There's a bit of a love story at the heart of these classes. Valentine, a dance enthusiast and publicist, had seen same-sex ballroom dancing only a handful of times (often as a novelty) and yearned for the opportunity to try it. But there's more to same-sex dancing than finding a partner.

"There's a lot of issues of who leads and who follows, who's the top and who's the bottom on the dance floor," Valentine explains. One day, while doing errands, he passed by a ballroom class saw "this beautiful man teaching a straight couple to dance" and was blown away. After the class was over, he approached the instructor, Christopher Beroiz, and they struck up a friendship. Valentine pitched his idea of bringing ballroom dancing to Los Angeles gays and Beroiz joined up. The story leads Valentine to confess, "The truth is, this all started when I was stalking a ballroom instructor because he was hot."

These aren't your grandparents' ballroom classes. Local celebrity judges (Bruce Vilanch and Maria Conchita Alonso are confirmed) will be brought in to judge the competition, and class locations can range from a club on the Sunset Strip to the outdoor courtyard of the Pacific Design Center. Classes will cover beginner, intermediate, and advanced styles, and in a same-sex-only twist, partners will be coached on who should lead and who will follow. As the classes progress, Beroiz will be identifying one or two couples who he will take under his wing for more intensive training -- because as much as ballroom is about beauty, it's also about competition. The couples that are chosen for one-on-one training will be the classes' inaugural entrants in San Francisco's April Follies, a same-sex ballroom competition occurring on April 26. Rival teams are slated to come from several other cities around the country.

Another step in the national push to bring ballroom to gay participants came last October, when 33 same-sex dance partners, instructors, and organizers formed the nonprofit North American Same-Sex Dancesport Association (they call it a "working title") to promote the sport. It became the first national organization for gay ballroom.

It's surprising that ballroom dancing, with its combination of athleticism, glamour, and eroticism hasn't caught on with gays yet, but Valentine is determined to spread his passion for the sport to others. And being a publicist doesn't hurt. He's already been approached by a number of television producers, including those of Dancing With the Stars, to bring gay ballroom dancing to TV in some form. But is America ready for gay ballroom? Valentine replies, "When people see same-sex couples dancing, you'd think their hair might bristle, but once they watch it, they always comment on the magic of it -- and it really is magical."

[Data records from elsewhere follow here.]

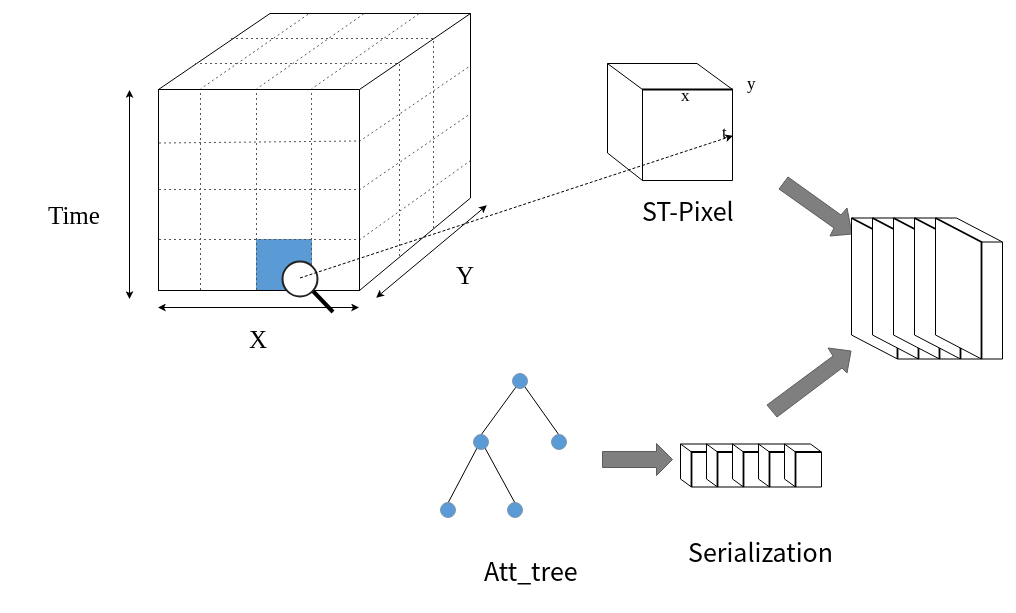
<!DOCTYPE html>
<html lang="en">
<head>
<meta charset="utf-8">
<title>ST-Pixel and attribute tree serialization</title>
<style>
:root {
  --paper: #fff;
  --ink: #000;
  --grid: #555;
  --blue: #5b9bd5;
  --node-edge: #7d95ad;
  --arrow: #7f7f7f;
  --arrow-edge: #5c5c5c;
}
* { box-sizing: border-box; }
body { margin: 0; background: var(--paper); overflow: hidden; }
.diagram { position: relative; width: 1016px; height: 613px; overflow: hidden; background: var(--paper); color: var(--ink); }
.drawing { position: absolute; inset: 0; display: block; }
.label { position: absolute; margin: 0; white-space: nowrap; line-height: 30px; font-size: 25px; }
.axis { font-family: "Liberation Serif", serif; }
.side { font-family: "Liberation Serif", serif; font-size: 17px; line-height: 20px; }
.caption { font-family: "Noto Sans CJK JP", "Noto Sans", sans-serif; }
.time { left: 48px; top: 201px; }
.x-axis { left: 249px; top: 325px; }
.y-axis { left: 456px; top: 261px; }
.side-x { left: 681px; top: 86px; }
.side-y { left: 747px; top: 74px; }
.side-t { left: 722px; top: 123px; }
.pixel { left: 642px; top: 195px; }
.tree-name { left: 484px; top: 555px; }
.serial { left: 688px; top: 536px; }
.solid { fill: var(--paper); stroke: var(--ink); stroke-width: 1; stroke-linejoin: round; }
.line { fill: none; stroke: var(--ink); stroke-width: 1; }
.bold { fill: none; stroke: var(--ink); stroke-width: 1.8; }
.dots { fill: none; stroke: var(--grid); stroke-width: 1; stroke-dasharray: 2 3; }
.dash { fill: none; stroke: var(--ink); stroke-width: 1; stroke-dasharray: 3 2; }
.cell { fill: var(--blue); }
.node { fill: var(--blue); stroke: var(--node-edge); }
.flow { fill: var(--arrow); stroke: var(--arrow-edge); stroke-width: 1; }
</style>
</head>
<body>
<main class="diagram">
  <svg class="drawing" width="1016" height="613" viewBox="0 0 1016 613" aria-hidden="true">
    <defs>
      <marker id="tip" viewBox="0 0 8 8" refX="7" refY="4" markerWidth="8" markerHeight="8" orient="auto-start-reverse">
        <path d="M0 0 8 4 0 8 2 4z"/>
      </marker>
      <g id="slab">
        <path class="solid" d="M0 0H21L67 24V141H46L0 117z"/>
        <path class="line" d="M46 24H67"/>
        <path class="bold" d="M0 0 46 24V141"/>
      </g>
      <g id="block">
        <path class="solid" d="M0 0H26L37 8V43H11L0 35z"/>
        <path class="line" d="M0 0 11 8"/>
        <path class="bold" d="M37 8H11V43"/>
      </g>
      <circle id="node" class="node" r="7.5"/>
    </defs>

    <g id="space-time-cube">
      <path class="solid" d="M158.500 89.500 270 13.500H470.500V198L359.500 290.500H158.500z"/>
      <rect class="cell" x="256" y="239" width="56" height="52"/>
      <path class="dots" d="M200.500 290V89L310 13M256.500 290V89L365 13M311.500 290V89L420 13"/>
      <path class="dots" d="M195 63.500H399.500V258M231 38.500H433.500V228"/>
      <path class="dots" d="M159 143 360 141 470 66M159 189.500H360L470 114M159 239.500H360L470 161"/>
      <path class="line" d="M158.500 89.500H359.500V290.500H158.500zM359.500 89.500 470.500 13.500"/>
    </g>

    <g id="axes" class="line" marker-start="url(#tip)" marker-end="url(#tip)">
      <path marker-start="url(#tip)" marker-end="url(#tip)" d="M129.500 91V298"/>
      <path marker-start="url(#tip)" marker-end="url(#tip)" d="M159 307.500H358"/>
      <path marker-start="url(#tip)" marker-end="url(#tip)" d="M377 297 486 206"/>
    </g>

    <g id="magnifier">
      <path d="M312 290 333 312" fill="none" stroke="#000" stroke-width="4"/>
      <circle cx="300" cy="279" r="17.500" fill="#fff" stroke="#222" stroke-width="2"/>
    </g>

    <g id="pixel-cube">
      <path class="solid" d="M607.500 63.500H697L732.500 89.500V180.500H642.500L607.500 153z"/>
      <path class="line" d="M607.500 63.500 642.500 89.500V180.500"/>
      <path class="bold" d="M642 89.500H733"/>
    </g>
    <path class="dash" marker-end="url(#tip)" d="M300 278 732 136"/>

    <g id="attribute-tree">
      <path class="line" d="M516 387 481 435M525 387 559 435M477 448 448 503M485 448 515 503"/>
      <use href="#node" x="520" y="381"/>
      <use href="#node" x="481" y="442"/>
      <use href="#node" x="559" y="442"/>
      <use href="#node" x="448" y="510"/>
      <use href="#node" x="515" y="510"/>
    </g>

    <g id="flow-arrows" class="flow">
      <path d="M602.500 451.500H656.500V443.500L672.500 459.500 656.500 475.500V467.500H602.500z"/>
      <path d="M788 177 841 215 847 208 852 234 830 236 834 228 779 189z"/>
      <path d="M767 405 833 356 828 348 851 351 847 373 842 368 777 417z"/>
    </g>

    <g id="serialized-blocks">
      <use href="#block" x="680.500" y="444"/>
      <use href="#block" x="706.500" y="444"/>
      <use href="#block" x="732.500" y="444"/>
      <use href="#block" x="758.500" y="444"/>
      <use href="#block" x="784.500" y="444"/>
    </g>

    <g id="combined-slabs">
      <use href="#slab" x="851.500" y="218"/>
      <use href="#slab" x="872.500" y="218"/>
      <use href="#slab" x="893.500" y="218"/>
      <use href="#slab" x="914.500" y="218"/>
      <use href="#slab" x="935.500" y="218"/>
    </g>
  </svg>

  <p class="label axis time">Time</p>
  <p class="label axis x-axis">X</p>
  <p class="label axis y-axis">Y</p>
  <p class="label side side-x">x</p>
  <p class="label side side-y">y</p>
  <p class="label side side-t">t</p>
  <p class="label caption pixel">ST-Pixel</p>
  <p class="label caption tree-name">Att_tree</p>
  <p class="label caption serial">Serialization</p>
</main>
</body>
</html>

For more information on Valentine's ballroom classes, go to

Advocate Channel - The Pride StoreOut / Advocate Magazine - Fellow Travelers & Jamie Lee Curtis

From our Sponsors

Most Popular

Latest Stories

Japhy Grant